Missoula, Montana's Past and Present
A frontier spirit still lingers in the facades of Downtown Missoula. As we approach our city's 150-year anniversary, it becomes ever more fascinating to look back on our history and marvel at how much things have changed - and, in some cases, how much things have stayed the same. Thanks to robust preservation efforts, much of historic Missoula's character remains intact, luring visitors into American history.
It may no longer have the eye-catching name of Hellgate Village, but since its foundation as a trading post in 1860, Missoula has played a crucial role in the history of Montana. It served as the crux of efforts by the U.S. Army, the railroad, the Forest Service and the University of Montana to shape the state and city in the late 19th century, saw an unprecedented boom in the logging industry and was the site of the election of the first woman in Congress, Jeanette Rankin, in 1916.
Take a walk downtown and stop by some of the most prominent historical landmarks in Missoula. The Montana Museum of Art & Culture, begun in 1894, houses over 10,000 original works, while you can catch a show at the Wilma Theatre, founded in 1921, or see the artistic happenings at the Atlantic Hotel, dating back to 1902 and now housing studios and a secondhand thrift store. For a savory experience, visit the Oxford, a saloon and cafe established in 1883 that now boasts 24-hour service. Some Missoula history is yet to be written; Missoula, already home of the smokejumpers' headquarters, is scheduled to be the site of the National Museum of Forest Service History.

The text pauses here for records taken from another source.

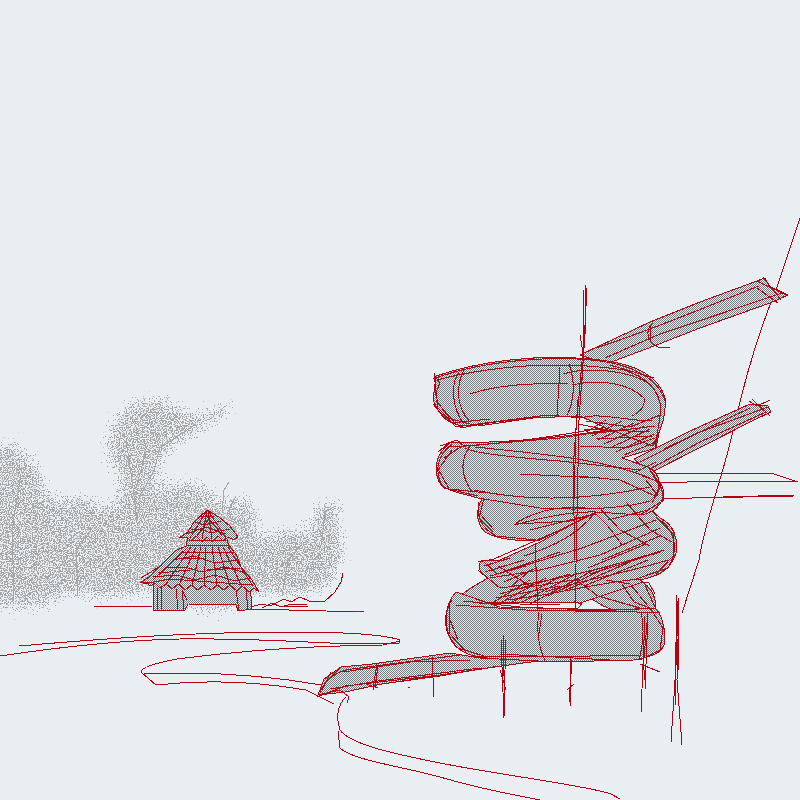
<!DOCTYPE html>
<html lang="en">
<head>
<meta charset="utf-8">
<title>Spiral slide tower and hut</title>
<style>
:root {
  --sky: #e8eef2;
  --ink: #b4000f;
  --shade: #747a7e;
  --leaf: #a6a6a6;
}
html, body { margin: 0; background: var(--sky); }
body { width: 800px; height: 800px; overflow: hidden; }
.sketch { display: block; }
.dither-base { fill: var(--sky); }
.dither-dot { fill: var(--shade); }
.line { fill: none; stroke: var(--ink); stroke-width: 1; shape-rendering: crispEdges; }
.solid { fill: url(#dither); stroke: var(--ink); stroke-width: 1; shape-rendering: crispEdges; }
.opening { fill: var(--sky); stroke: var(--ink); shape-rendering: crispEdges; }
.trees { fill: #000; filter: url(#stipple); }
.leaf-color { flood-color: var(--leaf); }
</style>
</head>
<body>
<svg class="sketch" width="800" height="800" viewBox="0 0 800 800" role="img" aria-label="Red ink sketch of a spiral slide tower beside a thatched hut and grey trees">
  <defs>
    <pattern id="dither" width="2" height="2" patternUnits="userSpaceOnUse">
      <rect class="dither-base" width="2" height="2"/>
      <rect class="dither-dot" width="1" height="1"/>
      <rect class="dither-dot" x="1" y="1" width="1" height="1"/>
    </pattern>
    <filter id="stipple" filterUnits="userSpaceOnUse" x="0" y="370" width="380" height="260">
      <feGaussianBlur in="SourceAlpha" stdDeviation="8" result="mass"/>
      <feTurbulence type="fractalNoise" baseFrequency="0.83" numOctaves="2" seed="7" result="grain"/>
      <feComposite in="grain" in2="mass" operator="arithmetic" k2="1" k3="0.42" k4="-0.9" result="specks"/>
      <feComponentTransfer in="specks" result="dots">
        <feFuncA type="linear" slope="24"/>
      </feComponentTransfer>
      <feFlood class="leaf-color"/>
      <feComposite in2="dots" operator="in"/>
    </filter>
  </defs>

  <rect class="dither-base" width="800" height="800"/>

  <g class="trees">
    <path d="M-20 445 L15 438 L42 462 L50 496 L80 492 L112 505 L116 480 L102 452 L108 418 L132 396 L166 394 L192 412 L236 396 L238 412 L212 428 L186 442 L164 462 L158 490 L178 476 L206 480 L222 500 L246 490 L262 512 L258 538 L285 524 L306 530 L312 498 L346 500 L342 528 L350 552 L336 586 L310 600 L262 598 L200 600 L150 594 L110 602 L60 600 L45 612 L-20 612Z"/>
    <path d="M126 404 L170 400 L180 422 L150 450 L146 600 L118 600 L124 480Z"/>
    <ellipse cx="15" cy="535" rx="28" ry="74"/>
    <ellipse cx="212" cy="606" rx="34" ry="9"/>
  </g>
  <g fill="none" stroke="var(--leaf)" shape-rendering="crispEdges">
    <path d="M137 520L132 480L126 440M138 500L154 470L160 448L196 424M136 488L146 452M14 600L12 530L20 480M222 512L224 490L229 482M229 510L236 496M282 596L288 560L300 546M78 596L76 550L92 528M322 540L325 512L336 506"/>
  </g>

  <g id="ground">
    <path class="line" d="M93 606L152 607M251 609L364 612M250 607L262 604L270 606L284 599L291 602L300 597L309 601L324 602L335 592L341 582L343 573M262 608L272 603L281 607L291 604L307 605M281 606L308 607"/>
    <path class="line" d="M0 656C60 647 130 640 180 639C260 638 310 643 359 644L399 643L400 640C382 634 340 632 290 632C190 632 100 639 19 646"/>
    <path class="line" d="M400 641L383 645C300 646 230 652 177 659C150 664 141 668 141 672L156 685C210 679 260 682 306 690L334 704M144 674C210 671 270 676 321 685"/>
    <path class="line" d="M346 697C337 705 336 719 340 730C350 745 400 755 440 763C500 775 590 786 611 794L620 799M338 731L340 748C352 760 400 766 440 777C480 789 510 794 540 800"/>
  </g>

  <g id="hut">
    <path class="solid" d="M153 584L154 611L185 610L188 604L236 605L238 611L252 609L250 583Z"/>
    <path class="solid" d="M188 535L186 547L229 547L226 535Z"/>
    <path class="solid" d="M188 545L175 551L160 566L149 577L140 583L147 582L150 586L155 583L160 588L166 584L172 589L178 584L185 590L191 585L198 590L204 585L211 590L217 585L224 590L230 585L237 591L242 586L249 592L254 588L259 592L252 580L241 567L237 556L229 545Z"/>
    <path class="solid" d="M207 510L194 522L188 532L179 538L187 537L191 541L196 536L202 542L207 537L212 542L218 536L223 541L228 537L234 540L238 537L230 526L219 517Z"/>
    <path class="line" d="M207 510L202 539M208 511L212 539M206 512L190 538M209 512L226 538M200 517L214 516M195 522L204 525L221 521M191 530L202 529L210 533L230 529M205 515L217 528L222 536M211 515L203 528L197 536M186 534L206 527L226 534"/>
    <path class="line" d="M188 547L153 580M191 547L166 584M196 547L179 585M201 547L192 586M206 547L204 585M212 547L217 585M218 547L230 586M223 547L242 587M228 547L253 586M182 552L234 553M173 560L194 556L215 563L239 560M165 568L185 567L201 572L225 567L246 573M153 577L176 575L195 580L215 575L235 581L250 578M178 558L204 559M158 573L190 570M207 570L240 568"/>
    <path class="line" d="M157 588L158 610M162 588L161 610M176 589L178 609M182 590L184 610M246 590L248 609M187 600L183 592M236 590L239 611M188 540L226 541M141 578L162 565M143 584L170 579L252 585"/>
  </g>

  <g id="tower">
    <path class="line" d="M800 218L776 290C755 340 740 400 733 431C722 480 705 520 699 560L682 613"/>
    <path class="line" d="M516 477C600 472 720 474 774 474L798 482C750 480 700 481 570 486M795 495C720 497 640 499 545 504M693 498L794 496"/>

    <path id="chute-top" class="solid" d="M580 355L650 322L700 302L765 278L769 286L788 295L770 303L700 328L654 346L606 364Z"/>
    <path class="line" d="M592 349C640 335 700 309 759 286M605 358L660 334L782 293M653 323C644 330 648 343 658 347L670 348M763 277L781 300M757 281L786 295M757 288L778 303M650 326L651 342"/>

    <path id="chute-middle" class="solid" d="M634 459L690 431L750 404L768 406L771 412L756 419L650 473Z"/>
    <path class="line" d="M640 462L700 432L768 407M648 470L700 442L766 412M749 401L757 406L770 400M752 399L770 416M664 449L750 408"/>

    <path id="coil-lower" class="solid" d="M482 560L500 560L540 542L595 512L640 500L660 518C675 525 678 540 676 553C670 572 655 577 640 580C655 590 657 602 655 612L605 614L576 602L455 603C462 591 478 584 488 578C479 573 477 566 482 560Z"/>
    <path id="coil-base" class="solid" d="M456 592C445 604 443 624 449 636C455 650 466 654 478 657C530 664 590 661 634 660C656 656 664 652 665 640C665 626 661 613 655 608L615 610L500 607Z"/>
    <path class="opening" d="M575 612L583 602L592 599L603 606L616 611Z"/>
    <path id="coil-third" class="solid" d="M486 494C475 506 475 522 485 532C497 540 520 541 538 541L597 512L640 515C655 513 663 504 664 492C661 479 650 470 640 466L500 480Z"/>
    <path id="coil-second" class="solid" d="M450 443C434 455 433 473 441 485C448 491 460 493 478 498L540 508C590 511 630 507 650 501C663 490 662 474 648 467L622 458L656 448L662 418L600 410L606 430C560 438 500 443 450 443Z"/>
    <path id="coil-top" class="solid" d="M436 376L433 400C440 418 450 424 462 426L530 418L580 416L606 428C620 433 636 440 653 446C659 432 667 418 665 398C659 376 635 364 600 360C540 353 480 361 436 376Z"/>

    <g id="second-pass" class="line">
      <path d="M434 373L438 408L456 427L500 421L548 415L582 418M433 379C480 361 560 353 612 363C648 371 662 387 666 404M437 380C490 366 560 360 624 370C650 378 660 392 661 410L655 448M433 404L444 417L470 424M434 375L440 383L435 395"/>
      <path d="M440 446L457 440L464 446L560 438L605 431M452 444C436 456 434 474 444 488L478 496M438 452L450 442M448 447C500 445 570 434 606 427M437 467L449 489L487 493"/>
      <path d="M479 502C476 516 482 528 496 536L536 540M484 498L479 518L493 532M660 482L664 500L640 515M649 468L661 486L652 503M656 517L674 535L673 556L656 574M660 520C674 530 680 548 668 568L636 579"/>
      <path d="M478 562L494 559L560 530L594 513M478 570L500 588M484 562L497 574L560 552M452 600C442 614 445 636 458 648L484 656M449 605L450 634L466 652M650 608L663 628L660 650L640 660M655 594L649 583L640 582M645 585L655 607"/>
    </g>

    <g id="coil-contours" class="line">
      <path d="M459 372C450 385 452 408 464 424M464 370C455 388 457 408 470 422M470 394C500 384 540 383 568 384M560 367L557 416M569 364C575 380 575 400 567 415M572 385C600 378 630 384 644 398C646 406 640 412 632 416M563 374C590 366 630 371 650 384M582 418C595 412 630 421 652 421M586 421L630 427L660 415M578 424L608 430"/>
      <path d="M470 446C460 460 461 476 472 492M465 448C475 454 520 458 560 461L640 470M475 447C540 454 600 458 650 478M474 490C520 500 580 502 650 487M577 476L620 480L655 496M580 446L626 448L655 438M520 474L600 478"/>
      <path d="M514 525C540 518 570 511 596 512M516 524L570 521L596 514M530 530L594 514M516 523C540 508 570 505 592 509M594 512L608 526L622 545M598 506L620 530L650 546M594 514C580 532 556 546 524 556M608 520L648 510M626 502L650 530L672 542"/>
      <path d="M490 578L540 570L600 555L660 528M500 588C550 582 610 567 664 550M506 600C550 596 600 582 640 579M510 570L582 548L656 520M535 545L538 610M545 592C580 580 620 575 668 560M576 580L598 596L640 608M622 584L634 602L650 608M498 566L530 586M606 580L630 584L648 606M580 603L640 583"/>
      <path d="M463 601L520 607L660 613M456 605L540 611L640 609M539 612C536 630 538 645 545 661M542 614L538 640M641 612C645 630 643 645 639 660M648 612L644 658M470 656L540 657L640 655M500 654L610 660M478 603L560 605"/>
    </g>

    <g id="hatching" class="line">
      <path d="M586 432L606 420M592 436L622 421M598 440L634 423M604 444L644 426M610 448L650 429M616 452L654 434M624 455L656 442M584 429L650 432M590 434L655 426M596 439L652 436"/>
      <path d="M494 602L530 580M500 603L546 578M510 603L562 576M520 603L578 573M530 604L594 570M500 594L570 574M510 590L580 579M548 596L612 565M566 590L630 562M584 586L648 560M496 598L560 586M602 560L660 536M588 568L646 544M590 574L660 552"/>
      <path d="M484 566L510 558M485 572L524 560M490 576L526 566M504 582L536 568M512 586L528 572M636 472L656 462M642 476L660 482M646 480L658 496M650 470L662 490"/>
      <path d="M436 400L450 419M440 406L456 424M444 458L462 446M438 470L452 450M480 514L494 530M450 620L458 640M452 423L490 419M460 428L500 421M478 426L540 417M610 365L654 378"/>
    </g>

    <path id="chute-bottom" class="solid" d="M318 695L324 679L341 667L372 664L450 653L480 658L538 661L480 669L440 676L382 684L345 692Z"/>
    <path class="line" d="M320 693C324 680 336 671 352 669L460 655M317 697L345 686L440 675L530 662M326 682L342 666M318 695L340 690L349 697L347 703M330 689L378 681L480 668M377 663L373 690M378 666L375 688M366 684L378 688M432 657L434 697M408 687L410 688M322 690L331 672M343 672L410 662L470 660M396 682L500 666"/>

    <g id="posts" class="line">
      <path d="M585 284L586 320L579 420L575 612M584 290L583 350L576 430L574 500M587 288L582 380M580 335L584 358M578 400L573 470L575 560"/>
      <path d="M501 640L504 718M503 634L505 716M506 640L504 700M500 670L506 690M570 655L571 706M572 660L569 702M567 690L574 684M645 616L641 713M648 614L645 690M643 660L645 680M640 664L660 672"/>
      <path d="M676 594L677 650L671 742M679 598L677 680L682 745M675 640L676 705M677 600L679 670"/>
    </g>
  </g>
</svg>
</body>
</html>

For more information on historic downtown Missoula, as well as a timeline of pivotal events in the city's past, visit Destination Missoula.